The Cyber Arms Watch offers a transparency index on the offensive cyber capabilities of 60 states. It compares the degree to which states are transparent about their declared cyber capabilities to outside perceptions of those capabilities.
In cyber terms, arms control is roughly at the level of the 1950s for nuclear weapons. There is no common understanding of what “cyber weapons” are, or indeed even “cyber forces.” States are left guessing as to the overall capability of another state. This lack of transparency has implications not only for intelligence and national security assessments, but more so for the institutional dialogues and the wider public discussion on international peace and security in cyberspace. A vital ingredient for progress is transparency of the relative cyber capabilities of nations. It helps reduce the scope for misunderstanding, provides for clarity of intent and predictability, and helps establish norms of restraint and communication – all essential ingredients for stability.

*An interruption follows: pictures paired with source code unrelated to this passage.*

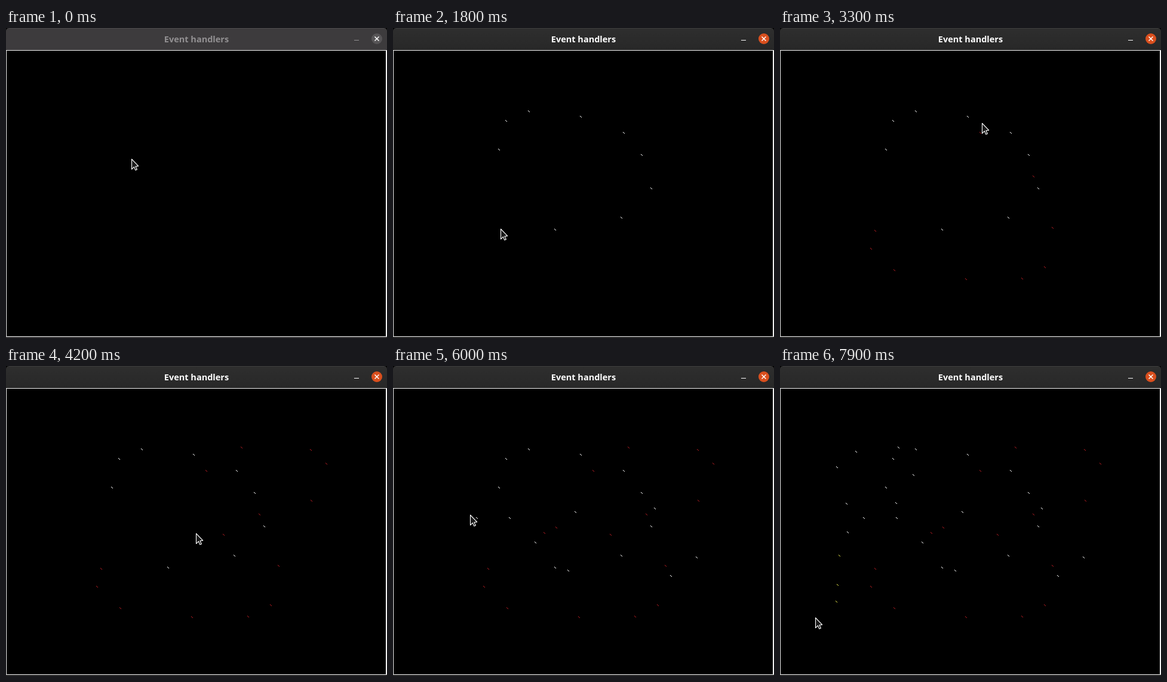
An HTML page with a canvas that plays this animation: 638 by 519 pixels, repeating every 8 s.

```html
<!DOCTYPE html>
<html lang="en">
<head>
<meta charset="utf-8">
<title>Event handlers</title>
<style>
  html, body { margin: 0; width: 100%; height: 100%; overflow: hidden; background: #000; }
  canvas { display: block; width: 638px; height: 519px; }
</style>
</head>
<body>
<canvas id="stage" width="638" height="519"></canvas>
<script>
const ctx = document.getElementById('stage').getContext('2d');
const LOOP = 8000;
const STEP = 100; // the screen refreshes in steps

// The pointer travels from click to click, at one even pace per colour.
const path = [{ t: 280, x: 211, y: 220 }];

function clickThrough(color, end, ...points) {
  const start = path[path.length - 1].t;
  points.forEach(([x, y], i) => {
    const t = start + (end - start) * (i + 1) / points.length;
    path.push({ t, x, y, color });
  });
}

clickThrough('#ffffff', 1670,
  [177, 203], [189, 155], [227, 139], [314, 148], [386, 175],
  [416, 212], [432, 268], [382, 317], [271, 337]);
clickThrough('#b81c22', 4478,
  [159, 339], [152, 369], [191, 405], [311, 420], [405, 419], [443, 400],
  [456, 334], [424, 248], [335, 175], [394, 136], [510, 140], [536, 163],
  [511, 225], [364, 282], [273, 270], [253, 279]);
clickThrough('#ffffff', 7240,
  [238, 295], [293, 342], [465, 351], [508, 320], [438, 238],
  [305, 244], [195, 254], [140, 254], [111, 230], [95, 169],
  [127, 143], [198, 136], [223, 182], [194, 229], [113, 278]);
clickThrough('#e8e84a', 7900, [99, 317], [96, 366], [94, 394], [60, 422]);

const clicks = path.slice(1);

function spline(a, b, c, d, u) {
  return b + u / 2 * (c - a + u * (2 * a - 5 * b + 4 * c - d + u * (3 * (b - c) + d - a)));
}

function pointerAt(t) {
  const last = path.length - 1;
  const next = path.findIndex(p => p.t > t);
  if (next === 0) return path[0];
  if (next < 0) return path[last];
  const b = path[next - 1], c = path[next];
  const a = path[Math.max(next - 2, 0)], d = path[Math.min(next + 1, last)];
  const u = (t - b.t) / (c.t - b.t);
  return {
    x: Math.round(spline(a.x, b.x, c.x, d.x, u)),
    y: Math.round(spline(a.y, b.y, c.y, d.y, u))
  };
}

function line(color, width, x1, y1, x2, y2) {
  ctx.strokeStyle = color;
  ctx.lineWidth = width;
  ctx.beginPath();
  ctx.moveTo(x1, y1);
  ctx.lineTo(x2, y2);
  ctx.stroke();
}

function drawTitleBar(focused) {
  const bar = ctx.createLinearGradient(0, 0, 0, 37);
  bar.addColorStop(0, focused ? '#2e2e2e' : '#3d3b3d');
  bar.addColorStop(1, focused ? '#282828' : '#3d3b3d');
  ctx.fillStyle = bar;
  ctx.beginPath();
  ctx.roundRect(0, 0, 638, 37, [5, 5, 0, 0]);
  ctx.fill();
  line(focused ? '#3c3c3c' : '#4a484a', 1, 5, 0.5, 633, 0.5);

  ctx.fillStyle = focused ? '#ffffff' : '#929092';
  ctx.font = 'bold 14.5px "Open Sans", "Noto Sans", sans-serif';
  ctx.textAlign = 'center';
  ctx.fillText('Event handlers', 319, 24);
  ctx.fillRect(583, 20, 8, 1);

  ctx.fillStyle = focused ? '#d94f1e' : '#575557';
  ctx.beginPath();
  ctx.arc(621, 18, 9, 0, Math.PI * 2);
  ctx.fill();
  line('#fff', 1.5, 617.5, 14.5, 624.5, 21.5);
  line('#fff', 1.5, 624.5, 14.5, 617.5, 21.5);
}

function drawWindow(focused) {
  ctx.fillStyle = '#000';
  ctx.fillRect(0, 0, 638, 519);
  drawTitleBar(focused);
  ctx.fillStyle = focused ? '#2a2a2a' : '#3b393b';
  ctx.fillRect(0, 517, 638, 2);
  ctx.fillStyle = '#f0f0f0';
  ctx.fillRect(0, 37, 638, 480);
  ctx.fillStyle = '#000';
  ctx.fillRect(1, 38, 635, 478);
}

function drawDot({ x, y, color }) {
  ctx.fillStyle = color;
  for (let d = -1; d <= 1; d++) ctx.fillRect(x + d, y + d, 1, 1);
}

const arrow = new Path2D('M0 0V17L3.9 13.2 6.3 18.6 8.9 17.4 6.5 12.2 11.2 11.6Z');

function drawPointer({ x, y }) {
  ctx.save();
  ctx.translate(x - 0.5, y - 0.5);
  ctx.fillStyle = '#1c1c1c';
  ctx.fill(arrow);
  ctx.strokeStyle = '#fff';
  ctx.lineWidth = 1.1;
  ctx.lineJoin = 'round';
  ctx.stroke(arrow);
  ctx.restore();
}

function frame(now) {
  const t = Math.floor((now % LOOP) / STEP) * STEP;
  const done = clicks.filter(c => c.t <= t);
  drawWindow(t >= path[0].t + STEP);
  done.forEach(drawDot);
  drawPointer(pointerAt(t));
  requestAnimationFrame(frame);
}
requestAnimationFrame(frame);
</script>
</body>
</html>
```
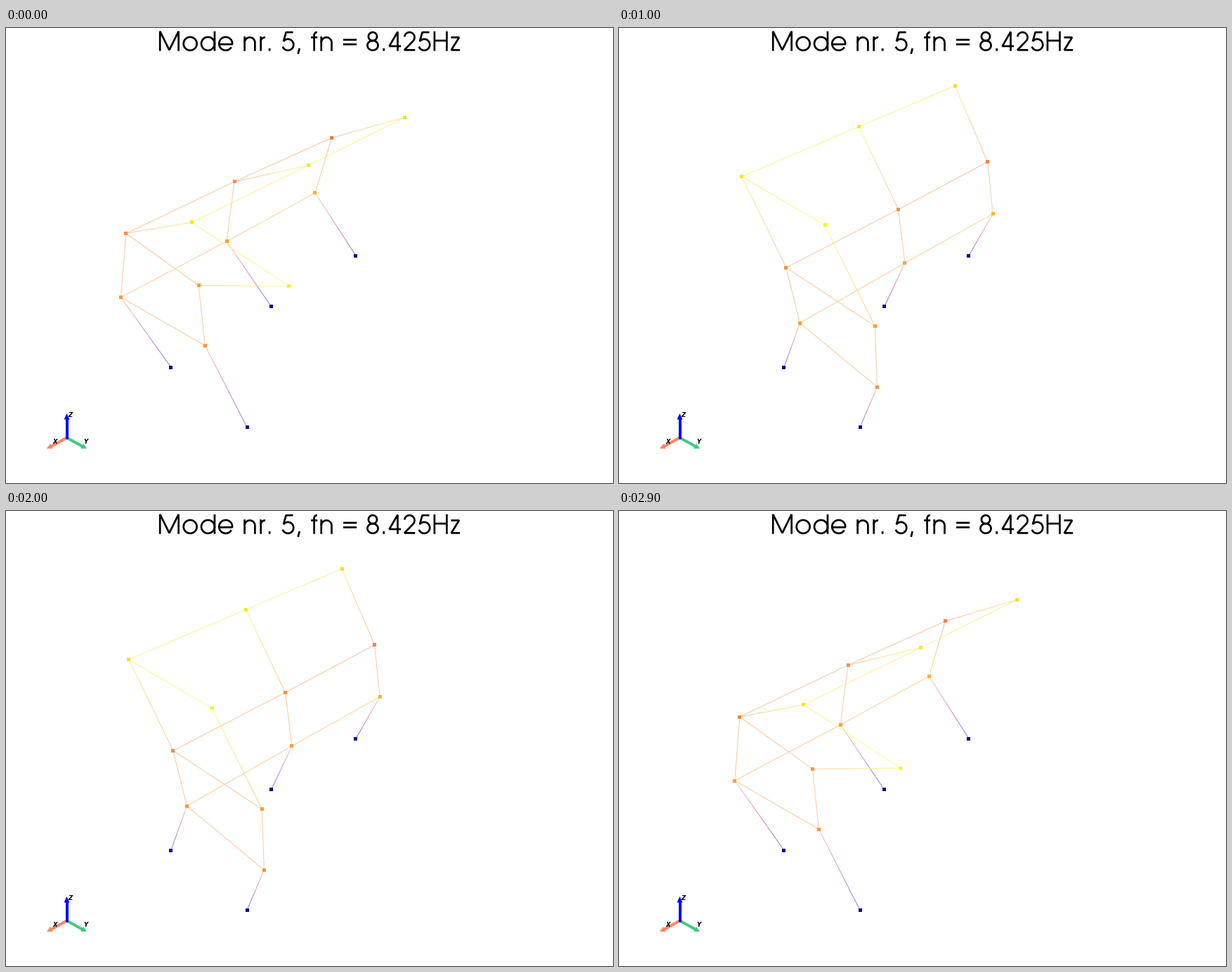
These frames come from a looping animation (864 px wide and 648 px high, 3000 ms). A matplotlib script:

```python
import numpy as np
import matplotlib.pyplot as plt
from matplotlib.animation import FuncAnimation
from matplotlib.collections import LineCollection
from matplotlib.patches import Polygon, Rectangle

W, H, DPI = 864, 648, 100
PX = 72 / DPI  # points per pixel
FRAMES, INTERVAL = 30, 100

fig = plt.figure(figsize=(W / DPI, H / DPI), dpi=DPI, facecolor="white")
ax = fig.add_axes([0, 0, 1, 1])
ax.set_xlim(0, W)
ax.set_ylim(H, 0)
ax.axis("off")

# ---- title: geometric lettering built from stems, bars and arcs (em units) ----
CAP, XH, PEN = .74, .547, .072
HALF = PEN / 2
BOWL = XH / 2 - HALF / 2 - .005
DIGIT = .554
ADVANCE = dict.fromkeys("2458", DIGIT) | dict.fromkeys(" .,", DIGIT / 2) | {
    "M": .919, "H": .683, "o": .655, "d": .685, "e": .65,
    "n": .61, "r": .301, "f": .314, "z": .425, "=": .606}


def arc(cx, cy, rx, ry, start=0, end=362):
    t = np.radians(np.linspace(start, end, 40))
    return list(zip(cx + rx * np.cos(t), cy + ry * np.sin(t)))


def stem(x, top):
    return [(x, 0), (x, top)]


def bar(y, width, margin):
    return [(margin, y), (width - margin, y)]


def strokes(ch):
    w = ADVANCE[ch]
    mid = w / 2
    side = .11
    if ch == "M":
        return [[(side, 0), (side, CAP), (mid, HALF), (w - side, CAP), (w - side, 0)]]
    if ch == "H":
        return [stem(side, CAP), stem(w - side, CAP), bar(CAP / 2 + .02, w, side)]
    if ch in "od":
        ring = arc(w / 2, XH / 2, BOWL, BOWL)
        return [ring] if ch == "o" else [ring, stem(mid + BOWL, CAP)]
    if ch == "e":
        return [[(mid - BOWL, BOWL)] + arc(mid, XH / 2, BOWL, BOWL, -5, 328)]
    if ch == "n":
        r = mid - side
        return [stem(side, XH), [(w - side, 0)] + arc(mid, XH - HALF - r, r, r, 0, 180)]
    if ch == "r":
        return [stem(side, XH), arc(w - HALF, .34, .16, .17, 180, 85)]
    if ch == "f":
        return [[(mid, 0)] + arc(w - .05, .59, .11, CAP - .625, 180, 88),
                bar(XH - HALF, w, HALF)]
    if ch == "z":
        y = XH - HALF
        return [[(.05, y), (w - .07, y), (.06, HALF), (w - .04, HALF)]]
    if ch == "2":
        return [arc(mid, .51, .19, CAP - HALF - .51, 172, -38)
                + [(.085, HALF), (w - .065, HALF)]]
    if ch == "4":
        return [[(.385, 0), (.385, CAP - .02), (.07, .18), (w - .045, .18)]]
    if ch == "5":
        y = CAP - HALF
        return [[(w - .085, y), (.205, y)] + arc(mid, .235, .21, .212, 143, -160)]
    if ch == "8":
        return [arc(mid, .545, .16, .16), arc(mid, .208, .2, .182)]
    if ch == "=":
        return [bar(y, w, .05) for y in (.25, .42)]
    if ch == ".":
        return [stem(mid, .1)]
    if ch == ",":
        return [[(mid + .02, .1), (mid - .035, -.11)]]
    return []


def draw_title(text, baseline, em):
    x = W / 2 - em * (sum(ADVANCE[c] for c in text) + .035) / 2
    for ch in text:
        for stroke in strokes(ch):
            p = np.array(stroke)
            ax.plot(x + em * p[:, 0], baseline - em * p[:, 1], color="black",
                    lw=PEN * em * PX, solid_capstyle="butt",
                    solid_joinstyle="bevel", snap=False)
        x += ADVANCE[ch] * em


draw_title("Mode nr. 5, fn = 8.425Hz", 32.7, 37.8)

# ---- orientation marker ----
ORIGIN = np.array([86.5, 583.5])


def axis_arrow(angle, length, color, name, offset):
    u = np.array([np.cos(np.radians(angle)), -np.sin(np.radians(angle))])
    n = np.array([-u[1], u[0]])
    neck, tip = ORIGIN + .75 * length * u, ORIGIN + length * u
    ax.plot(*zip(ORIGIN, neck), color=color, lw=4 * PX, solid_capstyle="round")
    cone = Polygon([neck + 4 * n, tip, neck - 4 * n], fc=color, lw=0)
    ax.add_patch(cone)
    cone.set_clip_path(Rectangle((0, 0), W, 599, transform=ax.transData))
    ax.text(*(ORIGIN + offset), name, family="DejaVu Sans", style="italic",
            weight="bold", size=8.5 * PX, ha="center", va="center_baseline")


axis_arrow(209, 33, "#ff8562", "X", (-16.5, 5.5))
axis_arrow(-29, 33, "#3dcb80", "Y", (27.5, 5.5))
axis_arrow(90, 34.5, "#0000ff", "Z", (5, -33))

# ---- building frame in 3D, in units of the camera distance ----
FOCAL = H / 2 / np.tan(np.radians(15))
BAY, SPAN, STOREY = .161, .1345, .0804
CORNER = np.array([.008, -.0615, -.1074])

plan = [(-BAY, 0), (0, 0), (BAY, 0), (BAY, SPAN)]
rest = CORNER + np.array([(x, y, k * STOREY) for k in range(4) for x, y in plan])

# horizontal mode shape (x, y) of the four columns, storey by storey
shape = np.zeros((4, 4, 3))
shape[1, :, :2] = [(.0152, -.0654), (.0172, -.0612), (.0167, -.0602), (.0014, -.061)]
shape[2, :, :2] = [(-.0059, -.0558), (0, -.0599), (-.0018, -.059), (.0015, -.062)]
shape[3, :, :2] = [(.0083, .0755), (.0088, .077), (.0057, .0768), (.0095, .0805)]
shape = shape.reshape(16, 3)
level = np.linalg.norm(shape, axis=1)
level /= level.max()

columns = [(i, i + 4) for i in range(12)]
beams = [(k + i, k + i + 1) for k in (4, 8, 12) for i in range(3)]
A, B = np.array(columns + beams).T
PIECES = 16
STEP = np.linspace(0, 1, PIECES + 1)[None, :, None]


def project(p):
    """Isometric view direction with perspective."""
    x, y, z = p.T
    scale = FOCAL / (1 - (x + y + z) / np.sqrt(3))
    return np.column_stack([W / 2 + scale * (y - x) / np.sqrt(2),
                            H / 2 - scale * (2 * z - x - y) / np.sqrt(6)])


def nodes(frame):
    return project(rest + shape * np.cos(2 * np.pi * frame / FRAMES))


def segments(p):
    path = p[A][:, None] + (p[B] - p[A])[:, None] * STEP
    return np.stack([path[:, :-1], path[:, 1:]], axis=2).reshape(-1, 2, 2)


cmap = plt.get_cmap("plasma")
mid = (np.arange(PIECES) + .5) / PIECES
shade = level[A][:, None] + (level[B] - level[A])[:, None] * mid
tint = 1 - .5 * (1 - cmap(shade.ravel())[:, :3])

bars = LineCollection(segments(nodes(0)), colors=tint, linewidths=PX,
                      capstyle="round", snap=False, zorder=3)
ax.add_collection(bars)
dots = ax.scatter(*nodes(0).T, c=cmap(level), marker="s",
                  s=(5 * PX) ** 2, linewidths=0, zorder=4)


def update(frame):
    p = nodes(frame)
    bars.set_segments(segments(p))
    dots.set_offsets(p)
    return bars, dots


anim = FuncAnimation(fig, update, frames=FRAMES, interval=INTERVAL,
                     repeat=True, repeat_delay=0, blit=False)
plt.show()
```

The Cyber Arms Watch aims to contribute to international peace and security by developing the first iteration of a “cyber transparency index” that offers insight into the (1) stated and (2) the perceived offensive cyber capabilities of 60 states. The results are visualized as an interactive world map monitor, allowing diplomats, academics, and researchers alike a one-stop comparison of the offensive cyber capabilities of most nations.
Visit Cyber Arms Watch – HCSS to view the interactive monitor and to access the report and its underlying data.
Contributors: Louk Faesen, Alexander Klimburg (former Cyber Program Director at HCSS), Michel Rademaker, Saskia Heyster. And (former) assistant analysts Simon van Hoeve, Raffaele Minicozzi, Salome Petit Siemens and Giulia Tesauro.